INSTRUCTIONS TO FOLLOW:
Would you please copy every line from the records that contains the word "teal"?

*** INPUT RECORDS ***

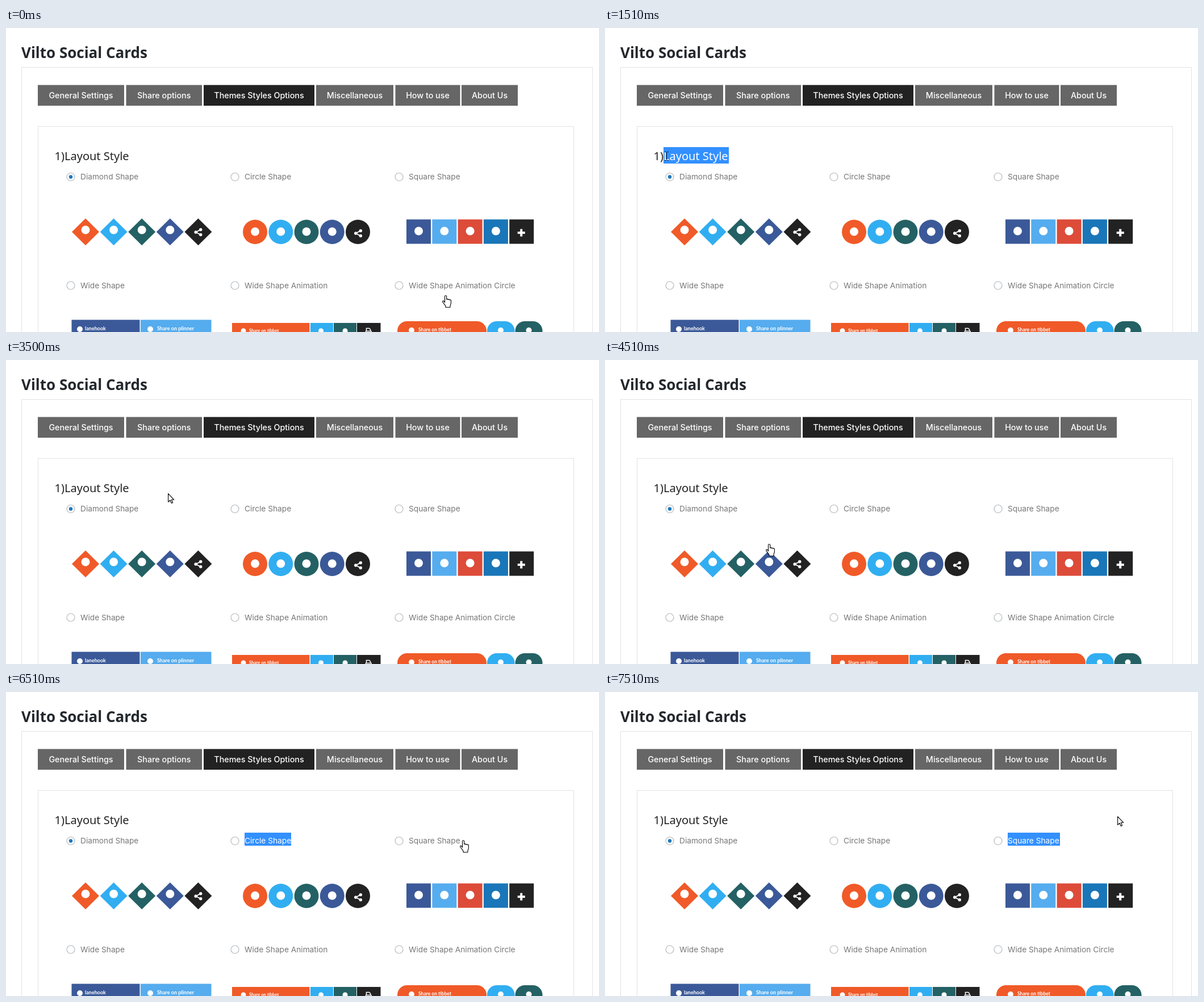
Recreate the animation shown at these times as an HTML page. Size 1044x536 px, loop 8000 ms.

```html
<!DOCTYPE html>
<html lang="en">
<head>
<meta charset="utf-8">
<title>Layout settings</title>
<style>
html, body { margin: 0; width: 100%; height: 100%; overflow: hidden; background: #fff; }
svg { display: block; }
.title { font: 600 26px "Noto Sans", sans-serif; fill: #23282d; }
.heading { font: 400 20px "Noto Sans", sans-serif; fill: #222; }
.label { font: 400 13.7px Inter, sans-serif; fill: #777; }
.tab { font: 500 14.3px Inter, sans-serif; fill: #fff; text-anchor: middle; }
.small { font-family: Lato, sans-serif; font-weight: 700; fill: #fff; }
.selection .heading, .selection .label { fill: #fff; }
.selection { opacity: 0; }
.timed { animation: 8s step-end infinite; }
#hand { animation-name: hand; }
#arrow { animation-name: arrow; }
#beam { animation-name: beam; }
#pickHeading { animation-name: pickHeading; }
#pickPart { animation-name: pickPart; }
#pickCircle { animation-name: pickCircle; }
#pickSquare { animation-name: pickSquare; }

@keyframes hand {
  0% { transform: translate(768px, 471px); }
  6.25% { transform: translate(204px, 253px); }
  12.625% { transform: translate(-99px, 0); }
  25.125% { transform: translate(196px, 292px); }
  31.375% { transform: translate(393px, 243px); }
  37.5% { transform: translate(-99px, 0); }
  56.375% { transform: translate(283px, 324px); }
  62.5% { transform: translate(485px, 275px); }
  69% { transform: translate(426px, 261px); }
  75.125% { transform: translate(565px, 281px); }
  81.375% { transform: translate(799px, 261px); }
  87.625% { transform: translate(682px, 254px); }
  93.875%, 100% { transform: translate(-99px, 0); }
}
@keyframes arrow {
  0% { transform: translate(-99px, 0); }
  12.625% { transform: translate(222px, 228px); }
  18.875% { transform: translate(-99px, 0); }
  37.5% { transform: translate(305px, 220px); }
  43.75% { transform: translate(285px, 235px); }
  50.125% { transform: translate(489px, 230px); }
  56.375% { transform: translate(-99px, 0); }
  93.875%, 100% { transform: translate(902px, 219px); }
}
@keyframes beam {
  0% { transform: translate(-99px, 0); }
  18.875% { transform: translate(104px, 218px); }
  25.125%, 100% { transform: translate(-99px, 0); }
}
@keyframes pickHeading { 0%, 43.75%, 100% { opacity: 0; } 18.875% { opacity: 1; } }
@keyframes pickPart { 0%, 75.125%, 100% { opacity: 0; } 69% { opacity: 1; } }
@keyframes pickCircle { 0%, 87.625%, 100% { opacity: 0; } 75.125% { opacity: 1; } }
@keyframes pickSquare { 0% { opacity: 0; } 87.625%, 100% { opacity: 1; } }
</style>
</head>
<body>
<svg id="stage" width="1044" height="536" viewBox="0 0 1044 536"></svg>
<script>
const orange = '#f05a28', sky = '#31aef1', teal = '#246164', navy = '#3b5998',
  black = '#222', azure = '#55acee', red = '#dd4b39', blue = '#1976b8';

const rect = (x, y, w, h, fill, extra = '') =>
  `<rect x="${x}" y="${y}" width="${w}" height="${h}" fill="${fill}" ${extra}/>`;
const circle = (x, y, r, fill, extra = '') =>
  `<circle cx="${x}" cy="${y}" r="${r}" fill="${fill}" ${extra}/>`;
const text = (cls, x, y, str, extra = '') =>
  `<text class="${cls}" x="${x}" y="${y}" ${extra}>${str}</text>`;
const dot = (x, y, r = 7.5) => circle(x, y, r, '#fff');
const small = (x, y, size, str) => text('small', x, y, str, `font-size="${size}"`);
const frame = (x, y, w) => rect(x, y, w, 600, 'none', 'stroke="#e3e3e3"');

const shareIcon = (x, y) =>
  `<path d="M${x + 4} ${y - 4.5}L${x - 4} ${y}L${x + 4} ${y + 4.5}" fill="none" stroke="#fff" stroke-width="2"/>` +
  dot(x + 4.3, y - 4.5, 2.7) + dot(x - 4.3, y, 2.7) + dot(x + 4.3, y + 4.5, 2.7);

const tab = (x, right, str, active) =>
  rect(x, 100.5, right - x, 36.5, active ? black : '#666') + text('tab', (x + right) / 2, 124, str);

const option = (x, y, str, checked) =>
  circle(x, y, 7, '#fff', 'stroke="#b4b9be" stroke-width="1.2"') +
  (checked ? circle(x, y, 3.2, '#1e78be') : '') +
  text('label', x + 17, y + 4.5, str);

// The nested svg clips the white text to the highlighted area.
const selection = (id, x, y, w, h, label) =>
  `<g id="${id}" class="selection timed"><svg x="${x}" y="${y}" width="${w}" height="${h}" viewBox="${x} ${y} ${w} ${h}">` +
  rect(x, y, w, h, '#3390ff') + label + '</svg></g>';

const diamonds = [orange, sky, teal, navy, black].map((fill, i) => {
  const x = 140 + i * 49.6;
  return `<path d="M${x - 24} 359.5l24 -23.7 24 23.7 -24 23.7z" fill="${fill}"/>` +
    (i < 4 ? dot(x, 356) : shareIcon(x, 360));
});

const circles = [orange, sky, teal, navy, black].map((fill, i) => {
  const x = 438.5 + i * 45.25;
  return circle(x, 359.5, 21.5, fill) + (i < 4 ? dot(x, 359) : shareIcon(x + .5, 362));
});

const squares = [navy, azure, red, blue, black].map((fill, i) => {
  const x = 705 + i * 45.3;
  return rect(x, 337.5, 43, 43, fill) + (i < 4 ? dot(x + 21.5, 358) :
    rect(x + 14.5, 359, 13, 4, '#fff') + rect(x + 19, 354.5, 4, 13, '#fff'));
});

const wide =
  rect(115.5, 514.5, 120, 40, navy) + dot(130, 531, 5) + small(139, 533, 9, 'lanehook') +
  rect(237, 514.5, 124.5, 40, azure) + dot(254, 531, 5) + small(266, 533, 9, 'Share on plinner');

const wideSlide =
  rect(398, 520, 136.5, 40, orange) + dot(418, 534, 4.5) + small(428, 536, 7.7, 'Share on tibbet') +
  rect(536, 520, 40, 40, sky) + dot(554.5, 534, 4.5) +
  rect(577, 520, 40, 40, teal) + dot(597, 534, 4.5) +
  rect(618, 520, 41.5, 40, black) +
  '<path d="M634.5 534v-4.5h5l2 2v2.5M633.5 538v-3.5h9.5v3.5" fill="none" stroke="#fff" stroke-width="1.5"/>';

const wideRound =
  rect(689, 517, 157, 34, orange, 'rx="17"') + dot(714, 533, 5) + small(726, 535, 8.5, 'Share on tibbet') +
  rect(847, 517, 48.5, 34, sky, 'rx="17"') + dot(871, 533, 5) +
  rect(896.5, 517, 48, 34, teal, 'rx="17"') + dot(920.5, 533, 5);

const heading = text('heading', 103, 233, 'Layout Style');
const circleLabel = text('label', 420, 267, 'Circle Shape');
const squareLabel = text('label', 709, 267, 'Square Shape');

const cursor = (id, d, style) => `<path id="${id}" class="timed" d="${d}" ${style}/>`;
const outlined = 'fill="#fff" stroke="#000" stroke-width="1.1" stroke-linejoin="round"';

document.getElementById('stage').innerHTML = [
  text('title', 27, 53, 'Vilto Social Cards'),
  frame(27.5, 69.5, 1005), frame(56.5, 173.5, 943),
  tab(56, 208, 'General Settings'), tab(211.5, 345, 'Share options'),
  tab(348, 543, 'Themes Styles Options', true), tab(546, 682, 'Miscellaneous'),
  tab(685.5, 799.5, 'How to use'), tab(802, 901, 'About Us'),
  text('heading', 85.5, 233, '1)'), heading,
  option(114, 262.5, 'Diamond Shape', true), option(403, 262.5, 'Circle Shape'),
  option(692, 262.5, 'Square Shape'), option(114, 454, 'Wide Shape'),
  option(403, 454, 'Wide Shape Animation'), option(692, 454, 'Wide Shape Animation Circle'),
  ...diamonds, ...circles, ...squares, wide, wideSlide, wideRound,
  selection('pickHeading', 103, 210, 115, 29, heading),
  selection('pickPart', 433, 248, 69, 23, circleLabel),
  selection('pickCircle', 420, 248, 82, 23, circleLabel),
  selection('pickSquare', 709, 248, 92, 23, squareLabel),
  cursor('beam', 'M1 .5H3.5L4.5 1.5 5.5 .5H8M4.5 1.5V14.5M1 15.5H3.5L4.5 14.5 5.5 15.5H8', 'fill="none" stroke="#111"'),
  cursor('arrow', 'M.6 .6V15.3L4 12.2 6.4 17.5 8.6 16.5 6.3 11.3H10.8Z', outlined),
  cursor('hand', 'M4.5 13V2.3a1.6 1.6 0 0 1 3.2 0V7.5a1.5 1.5 0 0 1 2.7 .6 1.4 1.4 0 0 1 2.6 .5 ' +
    '1.3 1.3 0 0 1 2.4 .8V14c0 2 -1.5 3.5 -1.5 5.5V21.5H6V19.5C5 17 2 14.5 .8 11.9 .2 10 2.2 9.6 3.2 11Z', outlined)
].join('');
</script>
</body>
</html>
```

***

EXERCISE RESULT:
const orange = '#f05a28', sky = '#31aef1', teal = '#246164', navy = '#3b5998',
const diamonds = [orange, sky, teal, navy, black].map((fill, i) => {
const circles = [orange, sky, teal, navy, black].map((fill, i) => {
  rect(577, 520, 40, 40, teal) + dot(597, 534, 4.5) +
  rect(896.5, 517, 48, 34, teal, 'rx="17"') + dot(920.5, 533, 5);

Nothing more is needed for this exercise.